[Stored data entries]
=-=-=-=-=

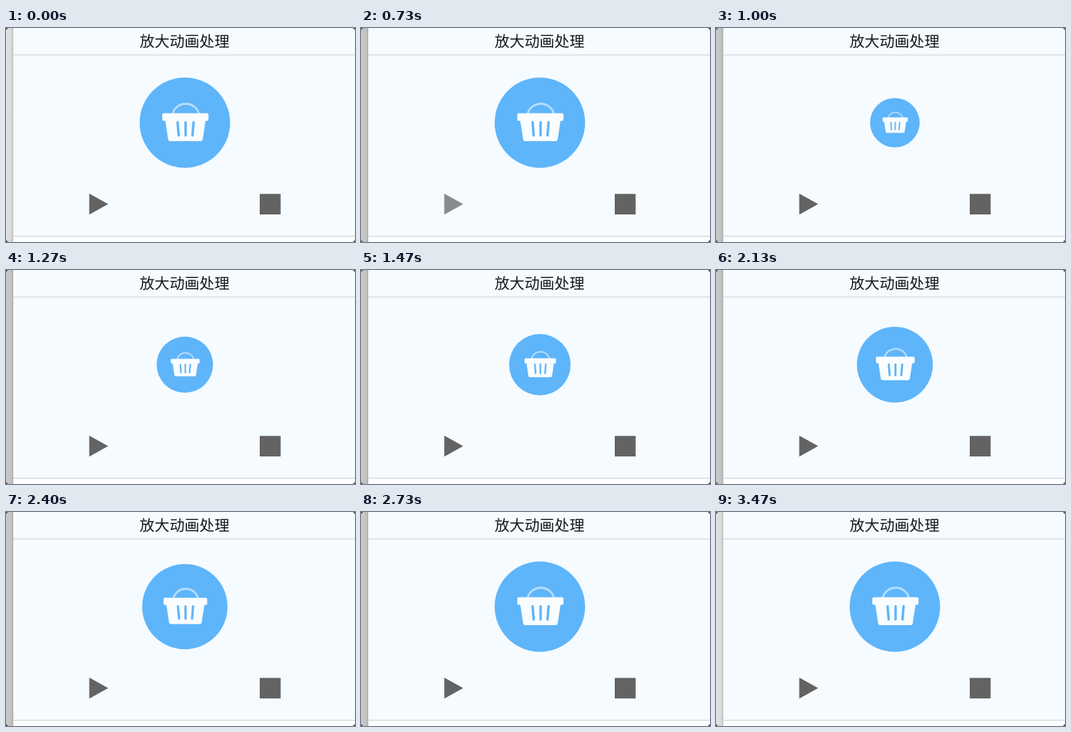
These frames come from a looping animation (480x295 px, 3.59 s). An HTML page with a canvas:

```html
<!DOCTYPE html>
<html lang="zh-CN">
<head>
<meta charset="utf-8">
<style>
html, body { margin: 0; height: 100%; overflow: hidden; background: #f5fbff; }
canvas { display: block; }
</style>
</head>
<body>
<canvas id="stage" width="480" height="295"></canvas>
<script>
const ctx = document.getElementById('stage').getContext('2d');
const LOOP = 3590, STEP = 1000 / 15;
const BLUE = '#5eb5fa', GREY = '#636363', WHITE = '#fafdff';
const PRESS = 600, GROW = 800, STRIP_END = 3470;

// Time and radius of the growing badge
const GROWTH = [[800, 31], [1000, 34], [1467, 42.2], [2133, 52], [2400, 58.5], [2667, 62]];

function radius(t) {
  if (t < GROW - 1) return 62;
  for (let i = 1; i < GROWTH.length; i++) {
    const [t0, r0] = GROWTH[i - 1], [t1, r1] = GROWTH[i];
    if (t < t1) return r0 + (r1 - r0) * (t - t0) / (t1 - t0);
  }
  return 62;
}

function rect(x, y, w, h, color) {
  ctx.fillStyle = color;
  ctx.fillRect(x, y, w, h);
}

function poly(points, color) {
  ctx.fillStyle = color;
  ctx.beginPath();
  points.forEach(([x, y]) => ctx.lineTo(x, y));
  ctx.closePath();
  ctx.fill();
}

function line(x0, y0, x1, y1, width, color) {
  ctx.strokeStyle = color;
  ctx.lineWidth = width;
  ctx.lineCap = 'round';
  ctx.beginPath();
  ctx.moveTo(x0, y0);
  ctx.lineTo(x1, y1);
  ctx.stroke();
}

function drawPage(dark) {
  rect(0, 0, 480, 295, '#f5fbff');
  rect(10, 36.5, 470, 1.3, '#d5d9dc');
  rect(10, 286.5, 470, 1.3, '#d5d9dc');
  rect(10, 288, 470, 7, '#fcfeff');

  const shade = ctx.createLinearGradient(0, 0, 10, 0);
  shade.addColorStop(0, dark ? '#c9c9c9' : '#e2e2e2');
  shade.addColorStop(0.7, dark ? '#c2c2c2' : '#dadada');
  shade.addColorStop(1, dark ? '#aeaeae' : '#bdbdbd');
  rect(0, 0, 10, 295, shade);

  for (const [x, sx] of [[0, 1], [480, -1]])
    for (const [y, sy] of [[0, 1], [295, -1]])
      poly([[x, y], [x + 3 * sx, y], [x, y + 3 * sy]], '#55585a');

  ctx.fillStyle = '#16181a';
  ctx.font = '20.6px "Noto Sans CJK SC", "Noto Sans CJK", sans-serif';
  ctx.textAlign = 'center';
  ctx.fillText('放大动画处理', 245.5, 26);
}

function drawBadge(r) {
  ctx.save();
  ctx.translate(246, 130.5);
  ctx.scale(r / 62, r / 62);

  ctx.fillStyle = BLUE;
  ctx.beginPath();
  ctx.arc(0, 0, 62.2, 0, 2 * Math.PI);
  ctx.fill();

  ctx.strokeStyle = '#b5dcfc';
  ctx.lineWidth = 3;
  ctx.beginPath();
  ctx.ellipse(1.3, -9, 18.3, 17, 0, Math.PI, 2 * Math.PI);
  ctx.stroke();

  ctx.fillStyle = WHITE;
  ctx.beginPath();
  ctx.roundRect(-31, -13, 63.5, 10.5, 2);
  ctx.fill();
  ctx.beginPath();
  ctx.moveTo(-27, -3);
  ctx.lineTo(28.5, -3);
  ctx.lineTo(24.5, 23);
  ctx.quadraticCurveTo(24, 25.5, 21.5, 25.5);
  ctx.lineTo(-20, 25.5);
  ctx.quadraticCurveTo(-22.5, 25.5, -23, 23);
  ctx.fill();

  line(-10, -0.5, -8.5, 17.5, 3.4, BLUE);
  line(1, -0.5, 1, 17.5, 3.4, BLUE);
  line(12, -0.5, 10.5, 17.5, 3.4, BLUE);
  ctx.restore();
}

function draw(now) {
  // The picture advances at 15 steps per second
  const t = Math.floor((now % LOOP + 4) / STEP) * STEP;
  drawPage(t >= PRESS - 1 && t < STRIP_END - 5);
  drawBadge(radius(t));
  const pressed = t >= PRESS - 1 && t < GROW - 1;
  poly([[114.5, 228.3], [140.5, 242.8], [114.5, 257.3]], pressed ? '#888a8b' : GREY);
  rect(349, 228.7, 28.7, 28.3, GREY);
}

let start;
function tick(now) {
  start ??= now;
  draw(now - start);
  requestAnimationFrame(tick);
}
draw(0);
requestAnimationFrame(tick);
</script>
</body>
</html>
```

=-=-=-=-=

Exercise aim:
Where an entry holds an image, drop the image and copy the remaining text exactly.

Task result:
These frames come from a looping animation (480x295 px, 3.59 s). An HTML page with a canvas:

```html
<!DOCTYPE html>
<html lang="zh-CN">
<head>
<meta charset="utf-8">
<style>
html, body { margin: 0; height: 100%; overflow: hidden; background: #f5fbff; }
canvas { display: block; }
</style>
</head>
<body>
<canvas id="stage" width="480" height="295"></canvas>
<script>
const ctx = document.getElementById('stage').getContext('2d');
const LOOP = 3590, STEP = 1000 / 15;
const BLUE = '#5eb5fa', GREY = '#636363', WHITE = '#fafdff';
const PRESS = 600, GROW = 800, STRIP_END = 3470;

// Time and radius of the growing badge
const GROWTH = [[800, 31], [1000, 34], [1467, 42.2], [2133, 52], [2400, 58.5], [2667, 62]];

function radius(t) {
  if (t < GROW - 1) return 62;
  for (let i = 1; i < GROWTH.length; i++) {
    const [t0, r0] = GROWTH[i - 1], [t1, r1] = GROWTH[i];
    if (t < t1) return r0 + (r1 - r0) * (t - t0) / (t1 - t0);
  }
  return 62;
}

function rect(x, y, w, h, color) {
  ctx.fillStyle = color;
  ctx.fillRect(x, y, w, h);
}

function poly(points, color) {
  ctx.fillStyle = color;
  ctx.beginPath();
  points.forEach(([x, y]) => ctx.lineTo(x, y));
  ctx.closePath();
  ctx.fill();
}

function line(x0, y0, x1, y1, width, color) {
  ctx.strokeStyle = color;
  ctx.lineWidth = width;
  ctx.lineCap = 'round';
  ctx.beginPath();
  ctx.moveTo(x0, y0);
  ctx.lineTo(x1, y1);
  ctx.stroke();
}

function drawPage(dark) {
  rect(0, 0, 480, 295, '#f5fbff');
  rect(10, 36.5, 470, 1.3, '#d5d9dc');
  rect(10, 286.5, 470, 1.3, '#d5d9dc');
  rect(10, 288, 470, 7, '#fcfeff');

  const shade = ctx.createLinearGradient(0, 0, 10, 0);
  shade.addColorStop(0, dark ? '#c9c9c9' : '#e2e2e2');
  shade.addColorStop(0.7, dark ? '#c2c2c2' : '#dadada');
  shade.addColorStop(1, dark ? '#aeaeae' : '#bdbdbd');
  rect(0, 0, 10, 295, shade);

  for (const [x, sx] of [[0, 1], [480, -1]])
    for (const [y, sy] of [[0, 1], [295, -1]])
      poly([[x, y], [x + 3 * sx, y], [x, y + 3 * sy]], '#55585a');

  ctx.fillStyle = '#16181a';
  ctx.font = '20.6px "Noto Sans CJK SC", "Noto Sans CJK", sans-serif';
  ctx.textAlign = 'center';
  ctx.fillText('放大动画处理', 245.5, 26);
}

function drawBadge(r) {
  ctx.save();
  ctx.translate(246, 130.5);
  ctx.scale(r / 62, r / 62);

  ctx.fillStyle = BLUE;
  ctx.beginPath();
  ctx.arc(0, 0, 62.2, 0, 2 * Math.PI);
  ctx.fill();

  ctx.strokeStyle = '#b5dcfc';
  ctx.lineWidth = 3;
  ctx.beginPath();
  ctx.ellipse(1.3, -9, 18.3, 17, 0, Math.PI, 2 * Math.PI);
  ctx.stroke();

  ctx.fillStyle = WHITE;
  ctx.beginPath();
  ctx.roundRect(-31, -13, 63.5, 10.5, 2);
  ctx.fill();
  ctx.beginPath();
  ctx.moveTo(-27, -3);
  ctx.lineTo(28.5, -3);
  ctx.lineTo(24.5, 23);
  ctx.quadraticCurveTo(24, 25.5, 21.5, 25.5);
  ctx.lineTo(-20, 25.5);
  ctx.quadraticCurveTo(-22.5, 25.5, -23, 23);
  ctx.fill();

  line(-10, -0.5, -8.5, 17.5, 3.4, BLUE);
  line(1, -0.5, 1, 17.5, 3.4, BLUE);
  line(12, -0.5, 10.5, 17.5, 3.4, BLUE);
  ctx.restore();
}

function draw(now) {
  // The picture advances at 15 steps per second
  const t = Math.floor((now % LOOP + 4) / STEP) * STEP;
  drawPage(t >= PRESS - 1 && t < STRIP_END - 5);
  drawBadge(radius(t));
  const pressed = t >= PRESS - 1 && t < GROW - 1;
  poly([[114.5, 228.3], [140.5, 242.8], [114.5, 257.3]], pressed ? '#888a8b' : GREY);
  rect(349, 228.7, 28.7, 28.3, GREY);
}

let start;
function tick(now) {
  start ??= now;
  draw(now - start);
  requestAnimationFrame(tick);
}
draw(0);
requestAnimationFrame(tick);
</script>
</body>
</html>
```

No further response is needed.